Set every record down again, identical to the original.

──────── Material shown ────────

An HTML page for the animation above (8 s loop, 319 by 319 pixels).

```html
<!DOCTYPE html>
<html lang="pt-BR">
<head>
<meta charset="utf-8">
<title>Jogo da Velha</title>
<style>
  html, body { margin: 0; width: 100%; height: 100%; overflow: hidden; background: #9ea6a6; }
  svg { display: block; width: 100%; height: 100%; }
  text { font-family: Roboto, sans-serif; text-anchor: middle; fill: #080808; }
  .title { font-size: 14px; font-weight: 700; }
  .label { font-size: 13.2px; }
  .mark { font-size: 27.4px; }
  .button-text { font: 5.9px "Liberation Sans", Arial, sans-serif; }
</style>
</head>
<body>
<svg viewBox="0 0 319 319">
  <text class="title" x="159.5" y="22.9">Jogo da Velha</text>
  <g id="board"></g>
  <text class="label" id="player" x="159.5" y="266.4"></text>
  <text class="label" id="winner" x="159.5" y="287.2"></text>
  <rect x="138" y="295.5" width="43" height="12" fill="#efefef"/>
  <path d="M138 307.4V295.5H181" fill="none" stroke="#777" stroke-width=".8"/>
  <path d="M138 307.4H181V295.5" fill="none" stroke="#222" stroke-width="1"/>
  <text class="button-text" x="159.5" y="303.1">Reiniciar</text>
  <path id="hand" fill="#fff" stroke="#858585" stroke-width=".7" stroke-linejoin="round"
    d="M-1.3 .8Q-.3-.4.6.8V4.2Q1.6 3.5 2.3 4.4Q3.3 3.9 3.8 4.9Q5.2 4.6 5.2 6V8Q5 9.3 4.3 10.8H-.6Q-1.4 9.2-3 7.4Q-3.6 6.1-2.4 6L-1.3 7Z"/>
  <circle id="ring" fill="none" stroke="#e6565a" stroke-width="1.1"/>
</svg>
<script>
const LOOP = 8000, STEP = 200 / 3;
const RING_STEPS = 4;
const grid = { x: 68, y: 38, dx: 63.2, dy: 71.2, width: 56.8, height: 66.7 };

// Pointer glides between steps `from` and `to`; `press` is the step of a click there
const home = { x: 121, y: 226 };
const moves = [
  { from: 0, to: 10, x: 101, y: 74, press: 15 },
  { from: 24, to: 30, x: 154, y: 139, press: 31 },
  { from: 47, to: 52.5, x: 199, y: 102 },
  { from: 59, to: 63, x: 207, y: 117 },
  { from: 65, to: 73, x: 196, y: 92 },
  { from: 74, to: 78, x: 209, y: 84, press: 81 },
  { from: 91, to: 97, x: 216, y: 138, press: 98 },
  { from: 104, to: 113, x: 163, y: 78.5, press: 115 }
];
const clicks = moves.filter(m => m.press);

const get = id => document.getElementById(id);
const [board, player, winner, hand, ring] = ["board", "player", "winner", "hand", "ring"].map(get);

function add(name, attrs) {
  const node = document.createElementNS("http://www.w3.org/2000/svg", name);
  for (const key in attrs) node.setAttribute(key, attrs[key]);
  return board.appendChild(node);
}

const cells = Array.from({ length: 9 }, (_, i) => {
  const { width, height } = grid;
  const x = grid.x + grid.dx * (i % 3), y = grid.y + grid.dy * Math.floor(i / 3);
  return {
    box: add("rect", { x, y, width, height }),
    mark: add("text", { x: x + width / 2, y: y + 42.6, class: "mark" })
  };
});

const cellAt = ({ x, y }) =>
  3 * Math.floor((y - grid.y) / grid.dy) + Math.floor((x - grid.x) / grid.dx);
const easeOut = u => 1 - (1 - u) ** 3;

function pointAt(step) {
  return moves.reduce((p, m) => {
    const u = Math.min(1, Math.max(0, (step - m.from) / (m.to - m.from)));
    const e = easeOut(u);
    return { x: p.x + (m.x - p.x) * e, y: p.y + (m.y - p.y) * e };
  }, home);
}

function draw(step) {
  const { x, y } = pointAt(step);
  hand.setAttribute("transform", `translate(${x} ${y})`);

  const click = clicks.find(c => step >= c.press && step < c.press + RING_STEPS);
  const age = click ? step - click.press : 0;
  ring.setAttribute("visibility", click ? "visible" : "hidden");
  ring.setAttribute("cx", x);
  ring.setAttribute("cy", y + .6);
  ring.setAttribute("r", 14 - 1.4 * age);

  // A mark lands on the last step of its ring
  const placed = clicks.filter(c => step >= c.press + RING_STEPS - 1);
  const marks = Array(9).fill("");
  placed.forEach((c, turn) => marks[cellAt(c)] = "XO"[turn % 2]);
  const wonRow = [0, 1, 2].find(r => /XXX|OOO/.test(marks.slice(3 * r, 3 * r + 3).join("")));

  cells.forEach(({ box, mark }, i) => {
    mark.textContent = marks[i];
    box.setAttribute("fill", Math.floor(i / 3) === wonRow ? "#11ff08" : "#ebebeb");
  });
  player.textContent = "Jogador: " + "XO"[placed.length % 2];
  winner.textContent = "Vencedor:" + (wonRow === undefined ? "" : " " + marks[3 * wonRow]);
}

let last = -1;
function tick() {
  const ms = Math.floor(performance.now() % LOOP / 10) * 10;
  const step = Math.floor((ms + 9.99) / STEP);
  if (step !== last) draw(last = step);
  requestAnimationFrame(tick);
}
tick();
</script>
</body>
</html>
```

────────

■ **Result**
An HTML page for the animation above (8 s loop, 319 by 319 pixels).

```html
<!DOCTYPE html>
<html lang="pt-BR">
<head>
<meta charset="utf-8">
<title>Jogo da Velha</title>
<style>
  html, body { margin: 0; width: 100%; height: 100%; overflow: hidden; background: #9ea6a6; }
  svg { display: block; width: 100%; height: 100%; }
  text { font-family: Roboto, sans-serif; text-anchor: middle; fill: #080808; }
  .title { font-size: 14px; font-weight: 700; }
  .label { font-size: 13.2px; }
  .mark { font-size: 27.4px; }
  .button-text { font: 5.9px "Liberation Sans", Arial, sans-serif; }
</style>
</head>
<body>
<svg viewBox="0 0 319 319">
  <text class="title" x="159.5" y="22.9">Jogo da Velha</text>
  <g id="board"></g>
  <text class="label" id="player" x="159.5" y="266.4"></text>
  <text class="label" id="winner" x="159.5" y="287.2"></text>
  <rect x="138" y="295.5" width="43" height="12" fill="#efefef"/>
  <path d="M138 307.4V295.5H181" fill="none" stroke="#777" stroke-width=".8"/>
  <path d="M138 307.4H181V295.5" fill="none" stroke="#222" stroke-width="1"/>
  <text class="button-text" x="159.5" y="303.1">Reiniciar</text>
  <path id="hand" fill="#fff" stroke="#858585" stroke-width=".7" stroke-linejoin="round"
    d="M-1.3 .8Q-.3-.4.6.8V4.2Q1.6 3.5 2.3 4.4Q3.3 3.9 3.8 4.9Q5.2 4.6 5.2 6V8Q5 9.3 4.3 10.8H-.6Q-1.4 9.2-3 7.4Q-3.6 6.1-2.4 6L-1.3 7Z"/>
  <circle id="ring" fill="none" stroke="#e6565a" stroke-width="1.1"/>
</svg>
<script>
const LOOP = 8000, STEP = 200 / 3;
const RING_STEPS = 4;
const grid = { x: 68, y: 38, dx: 63.2, dy: 71.2, width: 56.8, height: 66.7 };

// Pointer glides between steps `from` and `to`; `press` is the step of a click there
const home = { x: 121, y: 226 };
const moves = [
  { from: 0, to: 10, x: 101, y: 74, press: 15 },
  { from: 24, to: 30, x: 154, y: 139, press: 31 },
  { from: 47, to: 52.5, x: 199, y: 102 },
  { from: 59, to: 63, x: 207, y: 117 },
  { from: 65, to: 73, x: 196, y: 92 },
  { from: 74, to: 78, x: 209, y: 84, press: 81 },
  { from: 91, to: 97, x: 216, y: 138, press: 98 },
  { from: 104, to: 113, x: 163, y: 78.5, press: 115 }
];
const clicks = moves.filter(m => m.press);

const get = id => document.getElementById(id);
const [board, player, winner, hand, ring] = ["board", "player", "winner", "hand", "ring"].map(get);

function add(name, attrs) {
  const node = document.createElementNS("http://www.w3.org/2000/svg", name);
  for (const key in attrs) node.setAttribute(key, attrs[key]);
  return board.appendChild(node);
}

const cells = Array.from({ length: 9 }, (_, i) => {
  const { width, height } = grid;
  const x = grid.x + grid.dx * (i % 3), y = grid.y + grid.dy * Math.floor(i / 3);
  return {
    box: add("rect", { x, y, width, height }),
    mark: add("text", { x: x + width / 2, y: y + 42.6, class: "mark" })
  };
});

const cellAt = ({ x, y }) =>
  3 * Math.floor((y - grid.y) / grid.dy) + Math.floor((x - grid.x) / grid.dx);
const easeOut = u => 1 - (1 - u) ** 3;

function pointAt(step) {
  return moves.reduce((p, m) => {
    const u = Math.min(1, Math.max(0, (step - m.from) / (m.to - m.from)));
    const e = easeOut(u);
    return { x: p.x + (m.x - p.x) * e, y: p.y + (m.y - p.y) * e };
  }, home);
}

function draw(step) {
  const { x, y } = pointAt(step);
  hand.setAttribute("transform", `translate(${x} ${y})`);

  const click = clicks.find(c => step >= c.press && step < c.press + RING_STEPS);
  const age = click ? step - click.press : 0;
  ring.setAttribute("visibility", click ? "visible" : "hidden");
  ring.setAttribute("cx", x);
  ring.setAttribute("cy", y + .6);
  ring.setAttribute("r", 14 - 1.4 * age);

  // A mark lands on the last step of its ring
  const placed = clicks.filter(c => step >= c.press + RING_STEPS - 1);
  const marks = Array(9).fill("");
  placed.forEach((c, turn) => marks[cellAt(c)] = "XO"[turn % 2]);
  const wonRow = [0, 1, 2].find(r => /XXX|OOO/.test(marks.slice(3 * r, 3 * r + 3).join("")));

  cells.forEach(({ box, mark }, i) => {
    mark.textContent = marks[i];
    box.setAttribute("fill", Math.floor(i / 3) === wonRow ? "#11ff08" : "#ebebeb");
  });
  player.textContent = "Jogador: " + "XO"[placed.length % 2];
  winner.textContent = "Vencedor:" + (wonRow === undefined ? "" : " " + marks[3 * wonRow]);
}

let last = -1;
function tick() {
  const ms = Math.floor(performance.now() % LOOP / 10) * 10;
  const step = Math.floor((ms + 9.99) / STEP);
  if (step !== last) draw(last = step);
  requestAnimationFrame(tick);
}
tick();
</script>
</body>
</html>
```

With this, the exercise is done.